**Prompt**
Please return exactly the lines from the beginning of the listing up to and including the line with "--teal: #1fa9b6;", with no pictures.
Data for this exercise below:
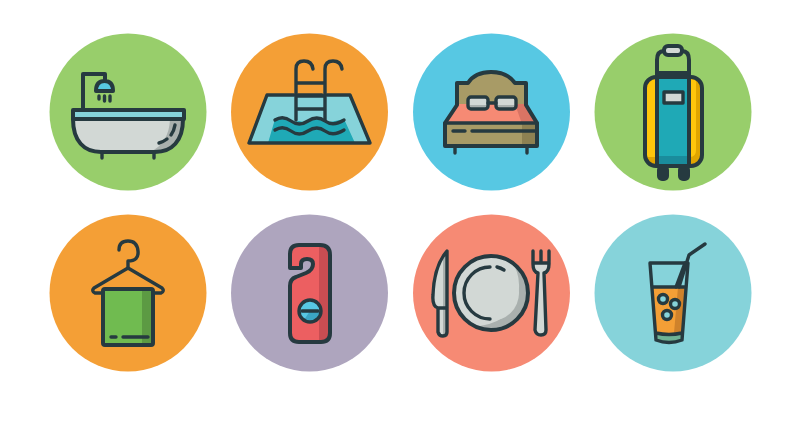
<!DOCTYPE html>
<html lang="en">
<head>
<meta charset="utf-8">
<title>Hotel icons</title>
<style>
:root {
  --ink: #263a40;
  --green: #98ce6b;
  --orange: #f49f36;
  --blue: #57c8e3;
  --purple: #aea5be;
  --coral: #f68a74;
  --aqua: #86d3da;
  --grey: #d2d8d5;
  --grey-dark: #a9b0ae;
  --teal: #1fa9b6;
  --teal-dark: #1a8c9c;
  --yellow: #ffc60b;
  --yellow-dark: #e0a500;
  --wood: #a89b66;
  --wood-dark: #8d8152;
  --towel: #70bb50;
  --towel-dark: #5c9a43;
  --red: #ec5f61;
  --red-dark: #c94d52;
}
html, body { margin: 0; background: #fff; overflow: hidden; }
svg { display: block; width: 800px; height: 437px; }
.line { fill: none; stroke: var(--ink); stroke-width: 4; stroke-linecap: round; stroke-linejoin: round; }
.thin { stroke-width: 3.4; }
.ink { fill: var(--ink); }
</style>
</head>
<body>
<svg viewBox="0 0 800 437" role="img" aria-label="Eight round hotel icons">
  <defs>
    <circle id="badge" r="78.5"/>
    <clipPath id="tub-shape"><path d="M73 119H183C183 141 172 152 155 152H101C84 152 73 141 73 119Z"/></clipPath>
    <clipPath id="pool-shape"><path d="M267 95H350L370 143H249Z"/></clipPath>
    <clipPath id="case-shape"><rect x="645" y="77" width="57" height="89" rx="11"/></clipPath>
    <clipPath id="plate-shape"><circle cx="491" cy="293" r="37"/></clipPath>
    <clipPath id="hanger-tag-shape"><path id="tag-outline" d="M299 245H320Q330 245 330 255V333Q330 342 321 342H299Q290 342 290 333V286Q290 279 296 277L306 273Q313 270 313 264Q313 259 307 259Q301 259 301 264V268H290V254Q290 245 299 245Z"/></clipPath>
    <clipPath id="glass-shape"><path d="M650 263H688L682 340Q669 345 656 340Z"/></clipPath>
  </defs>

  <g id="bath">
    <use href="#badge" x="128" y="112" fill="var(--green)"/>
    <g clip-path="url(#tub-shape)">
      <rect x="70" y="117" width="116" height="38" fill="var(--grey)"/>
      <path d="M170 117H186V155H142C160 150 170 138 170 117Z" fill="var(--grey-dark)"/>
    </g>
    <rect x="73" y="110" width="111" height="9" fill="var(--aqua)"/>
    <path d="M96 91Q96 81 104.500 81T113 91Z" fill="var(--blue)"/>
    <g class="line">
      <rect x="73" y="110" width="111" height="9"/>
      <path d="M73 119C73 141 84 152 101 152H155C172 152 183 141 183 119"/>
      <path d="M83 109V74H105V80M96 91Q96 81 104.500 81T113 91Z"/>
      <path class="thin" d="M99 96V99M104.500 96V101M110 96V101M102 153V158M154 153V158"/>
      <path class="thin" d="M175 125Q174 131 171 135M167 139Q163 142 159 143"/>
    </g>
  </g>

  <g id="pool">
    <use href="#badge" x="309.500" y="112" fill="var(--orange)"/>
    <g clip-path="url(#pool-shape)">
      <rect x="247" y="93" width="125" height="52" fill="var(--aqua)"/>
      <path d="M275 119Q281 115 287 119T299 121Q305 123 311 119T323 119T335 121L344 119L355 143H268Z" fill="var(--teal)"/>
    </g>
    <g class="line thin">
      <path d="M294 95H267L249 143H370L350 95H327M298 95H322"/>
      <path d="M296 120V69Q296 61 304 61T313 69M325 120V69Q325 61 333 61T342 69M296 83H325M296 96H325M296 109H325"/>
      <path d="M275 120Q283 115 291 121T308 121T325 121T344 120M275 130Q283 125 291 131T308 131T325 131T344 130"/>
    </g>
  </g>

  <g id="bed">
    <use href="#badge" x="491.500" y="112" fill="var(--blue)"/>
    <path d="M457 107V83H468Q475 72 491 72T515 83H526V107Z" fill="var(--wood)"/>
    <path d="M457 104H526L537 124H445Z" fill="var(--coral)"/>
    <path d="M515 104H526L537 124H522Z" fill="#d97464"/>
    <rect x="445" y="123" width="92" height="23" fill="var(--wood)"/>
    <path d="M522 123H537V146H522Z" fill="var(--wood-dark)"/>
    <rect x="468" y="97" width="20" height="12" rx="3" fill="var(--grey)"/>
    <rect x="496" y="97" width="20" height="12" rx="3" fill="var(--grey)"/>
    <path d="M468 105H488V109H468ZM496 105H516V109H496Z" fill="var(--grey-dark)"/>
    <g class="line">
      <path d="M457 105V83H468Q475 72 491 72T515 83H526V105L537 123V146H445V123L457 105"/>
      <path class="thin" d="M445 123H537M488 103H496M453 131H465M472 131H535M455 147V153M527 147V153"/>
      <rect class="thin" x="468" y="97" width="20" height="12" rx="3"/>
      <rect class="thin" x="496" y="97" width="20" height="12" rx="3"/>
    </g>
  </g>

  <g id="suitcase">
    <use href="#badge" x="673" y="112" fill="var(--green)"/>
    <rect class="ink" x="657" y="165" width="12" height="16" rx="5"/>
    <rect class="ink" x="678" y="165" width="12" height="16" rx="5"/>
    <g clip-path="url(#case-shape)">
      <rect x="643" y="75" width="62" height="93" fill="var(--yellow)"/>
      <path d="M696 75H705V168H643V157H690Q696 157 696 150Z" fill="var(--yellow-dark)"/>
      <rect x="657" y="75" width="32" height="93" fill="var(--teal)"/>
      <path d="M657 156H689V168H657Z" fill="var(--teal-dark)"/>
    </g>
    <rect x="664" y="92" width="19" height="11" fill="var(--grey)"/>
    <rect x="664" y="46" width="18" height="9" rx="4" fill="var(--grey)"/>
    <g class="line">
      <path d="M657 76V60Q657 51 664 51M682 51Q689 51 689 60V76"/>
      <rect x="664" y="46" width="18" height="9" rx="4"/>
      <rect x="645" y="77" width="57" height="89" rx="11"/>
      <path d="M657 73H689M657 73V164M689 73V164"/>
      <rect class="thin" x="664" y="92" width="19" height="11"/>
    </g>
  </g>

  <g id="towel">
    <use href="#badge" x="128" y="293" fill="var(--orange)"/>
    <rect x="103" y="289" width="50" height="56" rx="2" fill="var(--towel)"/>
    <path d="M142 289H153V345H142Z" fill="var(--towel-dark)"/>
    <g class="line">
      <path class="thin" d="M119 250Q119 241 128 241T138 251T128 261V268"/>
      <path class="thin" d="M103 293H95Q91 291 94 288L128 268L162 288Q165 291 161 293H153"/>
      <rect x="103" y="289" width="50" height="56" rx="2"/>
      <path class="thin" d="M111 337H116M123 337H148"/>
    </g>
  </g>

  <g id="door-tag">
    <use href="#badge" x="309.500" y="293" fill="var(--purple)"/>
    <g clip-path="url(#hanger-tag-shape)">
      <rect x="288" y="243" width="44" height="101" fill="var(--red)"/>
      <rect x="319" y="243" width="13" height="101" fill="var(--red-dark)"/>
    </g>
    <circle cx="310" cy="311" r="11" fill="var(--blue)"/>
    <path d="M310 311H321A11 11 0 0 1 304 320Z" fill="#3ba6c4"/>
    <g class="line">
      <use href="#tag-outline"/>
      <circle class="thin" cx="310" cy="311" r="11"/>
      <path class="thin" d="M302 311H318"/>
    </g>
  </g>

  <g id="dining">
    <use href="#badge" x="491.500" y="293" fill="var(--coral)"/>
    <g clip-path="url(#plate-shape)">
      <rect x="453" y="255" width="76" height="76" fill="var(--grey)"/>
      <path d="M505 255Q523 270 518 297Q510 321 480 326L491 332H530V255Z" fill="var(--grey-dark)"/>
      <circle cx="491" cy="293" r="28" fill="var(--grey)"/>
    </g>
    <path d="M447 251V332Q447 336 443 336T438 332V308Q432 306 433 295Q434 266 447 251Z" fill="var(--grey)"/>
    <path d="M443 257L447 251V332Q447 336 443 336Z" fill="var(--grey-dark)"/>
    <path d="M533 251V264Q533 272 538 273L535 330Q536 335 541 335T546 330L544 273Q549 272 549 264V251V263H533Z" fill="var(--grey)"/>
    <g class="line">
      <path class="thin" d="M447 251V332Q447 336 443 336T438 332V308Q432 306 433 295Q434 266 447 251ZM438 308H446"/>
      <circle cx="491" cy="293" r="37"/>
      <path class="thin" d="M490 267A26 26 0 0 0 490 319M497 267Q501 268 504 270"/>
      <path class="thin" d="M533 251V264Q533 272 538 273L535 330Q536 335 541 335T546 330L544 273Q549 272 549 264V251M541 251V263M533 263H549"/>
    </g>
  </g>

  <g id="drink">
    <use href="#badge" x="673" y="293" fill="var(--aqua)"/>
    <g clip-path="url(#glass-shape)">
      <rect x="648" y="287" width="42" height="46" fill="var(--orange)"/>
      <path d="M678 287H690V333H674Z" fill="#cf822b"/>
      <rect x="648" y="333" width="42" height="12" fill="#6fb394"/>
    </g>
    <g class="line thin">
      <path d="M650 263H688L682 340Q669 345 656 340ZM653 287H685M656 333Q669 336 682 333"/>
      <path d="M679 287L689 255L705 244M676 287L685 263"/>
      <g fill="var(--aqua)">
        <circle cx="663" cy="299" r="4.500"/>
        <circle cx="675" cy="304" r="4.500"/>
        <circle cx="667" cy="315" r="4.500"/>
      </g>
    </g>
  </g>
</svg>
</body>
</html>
End of Data for this exercise.
**Solution for this exercise**
<!DOCTYPE html>
<html lang="en">
<head>
<meta charset="utf-8">
<title>Hotel icons</title>
<style>
:root {
  --ink: #263a40;
  --green: #98ce6b;
  --orange: #f49f36;
  --blue: #57c8e3;
  --purple: #aea5be;
  --coral: #f68a74;
  --aqua: #86d3da;
  --grey: #d2d8d5;
  --grey-dark: #a9b0ae;
  --teal: #1fa9b6;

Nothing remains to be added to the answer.